The Bigger Picture Shows Great News
We have heard a great deal about increases in mortality among white, non-Hispanic, middle-aged Americans (especially women), but to state the case is also to note that this is one group among many. In an excellent new paper, Currie and Schwandt discuss the good news — overall life expectancy is up, and health inequality is down, in some cases dramatically. Here, for example, is life expectancy at birth by gender and year.
Even more impressive is that life expectancy has increased significantly across all poverty groups (as measured by county poverty levels). In the graph below, for example, the blue triangles indicate life expectancy in 1990 (men on the left, women on the right). Note that as the poverty level of the county increases along the horizontal axis life expectancy falls. The green dots are life expectancy in 2010.
Once again, as poverty increases, life expectancy falls. What’s remarkable, however, is how much expectancy increased between 1990 and 2010 in counties of all poverty levels.
The news is good and may get better. Between 1990 and 2010 mortality rates for children ages 0-4 fell especially dramatically and especially so in poor counties. Moreover, since mortality at older ages is often baked in by poor health at younger ages, there is significant opportunity for these gains to persist over time.
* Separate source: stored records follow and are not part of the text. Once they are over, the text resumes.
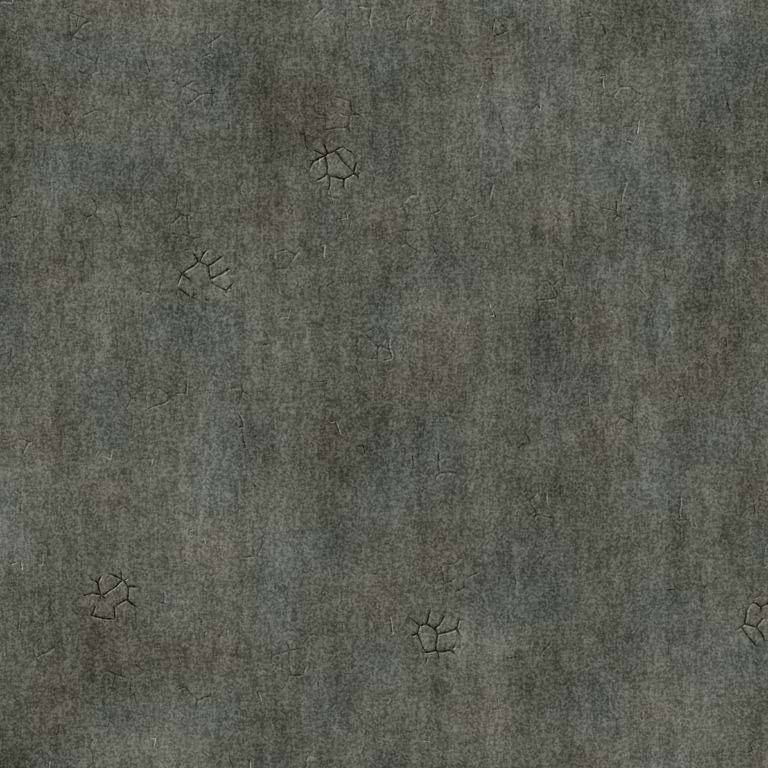
Give the GLSL for this texture, as a WebGL 2 fragment shader.

```glsl
#version 300 es
precision highp float;
// Weathered grey-green plaster: soft cloudy stains, vertical wash streaks and
// woven grain from value noise, with scattered patches of flaking paint made
// from Voronoi borders and small angular chips, each edge lit on one side.
uniform vec2 u_resolution;
out vec4 fragColor;

#define BASE_TONE 0.356
#define STAIN_CONTRAST 0.175
#define STREAK_CONTRAST 0.05
#define THREAD_CONTRAST 0.068
#define GRAIN_CONTRAST 0.165
#define PATCH_GRID 9.0
#define FLAKE_GRID 40.0
#define CHIP_GRID 22.0
#define CRACK_WIDTH 0.0013
#define CRACK_DARK 0.19
#define RIM_LIGHT 0.21

const vec2 LIGHT_DIR = vec2(-0.6, 0.8);

// Integer hash giving two values in 0..1
vec2 hash2(vec2 cell) {
  uvec2 v = uvec2(ivec2(cell)) * 1664525u + 1013904223u;
  v.x += v.y * 1664525u;
  v.y += v.x * 1664525u;
  v ^= v >> 16u;
  v.x += v.y * 1664525u;
  v.y += v.x * 1664525u;
  v ^= v >> 16u;
  return vec2(v >> 8u) / 16777216.0;
}

float noise(vec2 p) {
  vec2 i = floor(p), f = fract(p);
  f = f * f * (3.0 - 2.0 * f);
  return mix(mix(hash2(i).x, hash2(i + vec2(1, 0)).x, f.x),
             mix(hash2(i + vec2(0, 1)).x, hash2(i + vec2(1, 1)).x, f.x), f.y);
}

float fbm(vec2 p) {
  float sum = 0.0, amp = 0.4;
  for (int i = 0; i < 5; i++) {
    sum += amp * noise(p);
    p = mat2(1.6, 1.2, -1.2, 1.6) * p + 17.3;
    amp *= 0.7;
  }
  return sum / 1.109;
}

// x: distance to the flake border, y: how far that border faces the light
vec2 flakeBorder(vec2 p) {
  vec2 cell = floor(p), f = fract(p), nearest = vec2(0);
  float best = 8.0;
  for (int k = 0; k < 9; k++) {
    vec2 o = vec2(k % 3 - 1, k / 3 - 1);
    vec2 r = o + hash2(cell + o) - f;
    if (dot(r, r) < best) { best = dot(r, r); nearest = r; }
  }
  vec2 border = vec2(8.0, 0.0);
  for (int k = 0; k < 25; k++) {
    vec2 o = vec2(k % 5 - 2, k / 5 - 2);
    vec2 r = o + hash2(cell + o) - f, gap = r - nearest;
    if (dot(gap, gap) < 1e-4) continue;
    vec2 n = normalize(gap);
    float d = dot(0.5 * (r + nearest), n);
    if (d < border.x) border = vec2(d, dot(n, LIGHT_DIR));
  }
  return border;
}

// Strength of the flaking patches; a few are fully broken, most are faint
float patchMask(vec2 p) {
  vec2 cell = floor(p * PATCH_GRID);
  float ragged = 0.022 * (noise(p * 38.0) - 0.5), mask = 0.0;
  for (int k = 0; k < 9; k++) {
    vec2 id = cell + vec2(k % 3 - 1, k / 3 - 1);
    vec2 h = hash2(id + 71.0), kind = hash2(id + 193.0);
    float density = mix(0.4, 0.85, smoothstep(0.45, 0.75, id.y / PATCH_GRID));
    float strength = kind.x > 0.95 ? 1.0 : 0.5 * step(kind.x, density);
    float d = length(p - (id + h) / PATCH_GRID) + ragged;
    float radius = strength > 0.9 ? 0.035 : mix(0.014, 0.032, kind.y);
    mask = max(mask, strength * (1.0 - smoothstep(radius - 0.005, radius + 0.003, d)));
  }
  return mask;
}

// Distance to a segment from the origin
float armDistance(vec2 q, vec2 arm) {
  return length(q - arm * clamp(dot(q, arm) / dot(arm, arm), 0.0, 1.0));
}

// Bent chips of two arms; x: dark crack, y: lit edge beside it
vec2 chips(vec2 p, float aa) {
  vec2 cell = floor(p * CHIP_GRID), marks = vec2(0);
  for (int k = 0; k < 9; k++) {
    vec2 id = cell + vec2(k % 3 - 1, k / 3 - 1);
    vec2 h = hash2(id + 311.0), kind = hash2(id + 577.0), form = hash2(id + 839.0);
    float angle = (form.x > 0.5 ? 1.57 : -1.57) + (form.y - 0.5) * 0.8;
    vec2 along = vec2(cos(angle), sin(angle));
    vec2 arm = along * mix(0.008, 0.028, kind.y);
    vec2 elbow = vec2(-along.y, along.x + 0.3 * (h.x - 0.5)) * mix(-0.016, 0.016, form.x);
    vec2 q = p - (id + h) / CHIP_GRID, litQ = q - 0.0021 * vec2(0.8, -0.6);
    float present = step(kind.x, mix(0.36, 0.58, smoothstep(0.4, 0.7, p.y)));
    float dark = min(armDistance(q, arm), armDistance(q, elbow));
    float lit = min(armDistance(litQ, arm), armDistance(litQ, elbow));
    vec2 line = smoothstep(CRACK_WIDTH + aa, 0.0, vec2(dark, lit));
    marks = max(marks, present * line * vec2(mix(0.35, 1.0, form.y), h.y * h.y));
  }
  return marks;
}

void main() {
  float aa = 0.5 / min(u_resolution.x, u_resolution.y);
  vec2 p = gl_FragCoord.xy * aa * 2.0;
  vec2 warp = vec2(noise(p * 75.0), noise(p * 75.0 + 40.0)) - 0.5;

  // Stains, washes, threads and grain
  float tone = BASE_TONE + STAIN_CONTRAST * (fbm(p * vec2(8.5, 7.0) + 3.0) - 0.5);
  tone += STREAK_CONTRAST * (noise(p * vec2(80.0, 7.0)) - 0.5);
  tone += 0.5 * STREAK_CONTRAST * (noise(p * vec2(12.0, 60.0)) - 0.5);
  tone += THREAD_CONTRAST * (noise(p * vec2(340.0, 60.0)) - 0.5);
  tone += 0.5 * THREAD_CONTRAST * (noise(p * vec2(60.0, 340.0)) - 0.5);
  tone += GRAIN_CONTRAST * (noise(mat2(0.8, 0.6, -0.6, 0.8) * p * 430.0) - 0.5);

  // Flaking patches: broken borders, raised rims, slightly paler faces
  float mask = patchMask(p);
  vec2 border = flakeBorder((p + warp * 0.004) * FLAKE_GRID);
  float d = border.x / FLAKE_GRID;
  float broken = smoothstep(0.4, 0.55, noise(p * 60.0 + 9.0) + 0.25 * step(0.6, mask));
  float crack = smoothstep(CRACK_WIDTH + aa, 0.0, d) * broken;
  float rim = smoothstep(0.0012 + aa, 0.0, abs(d - 0.0024)) * max(border.y, 0.0) * broken;
  tone += mask * (RIM_LIGHT * rim - CRACK_DARK * crack);
  tone += 0.05 * smoothstep(0.6, 0.9, mask) * (smoothstep(0.002, 0.005, d) - 0.4);

  // Chips, worn away in places
  vec2 marks = chips(p + warp * 0.005, aa);
  float worn = smoothstep(0.35, 0.6, noise(p * 85.0 + 21.0));
  tone += worn * (RIM_LIGHT * marks.y - 0.7 * CRACK_DARK * marks.x);

  // Olive grey with faint cool and warm drifts
  float drift = 0.008 * (noise(p * 14.0 + 60.0) - 0.5);
  fragColor = vec4(clamp(tone + vec3(-0.003 - drift, 0.004, -0.043 + drift), 0.0, 1.0), 1.0);
}
```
Infant mortality is down by more than a fifth among blacks since the late 1990s, double the decline for whites. Births to teenage mothers, which tend to have higher infant mortality rates, have dropped by 64 percent among blacks since 1995, faster than for whites.
Blacks are still at a major health disadvantage compared with whites. But evidence of black gains has been building and has helped push up the ultimate measure — life expectancy. The gap between blacks and whites was seven years in 1990. By 2014, the most recent year on record, it had shrunk to 3.4 years, the smallest in history, with life expectancy at 75.6 years for blacks and 79 years for whites.
Part of the reason has been bad news for whites, namely the opioid crisis. The crisis, which has dominated headlines — some say unfairly, given racial disparities — has hit harder in white communities, bringing down white life expectancy and narrowing the gap.
But there also has been real progress for blacks. The rate of deaths by homicide for blacks decreased by 40 percent from 1995 to 2013, according to Andrew Fenelon, a researcher with the National Center for Health Statistics, compared with a 28 percent drop for whites. The death rate from cancer fell by 29 percent for blacks over that period, compared with 20 percent for whites.
The Currie and Schwandt paper is also very good on describing how these estimates are produced and some of the data issues with making these estimates. It’s a must read for those interested in these issues.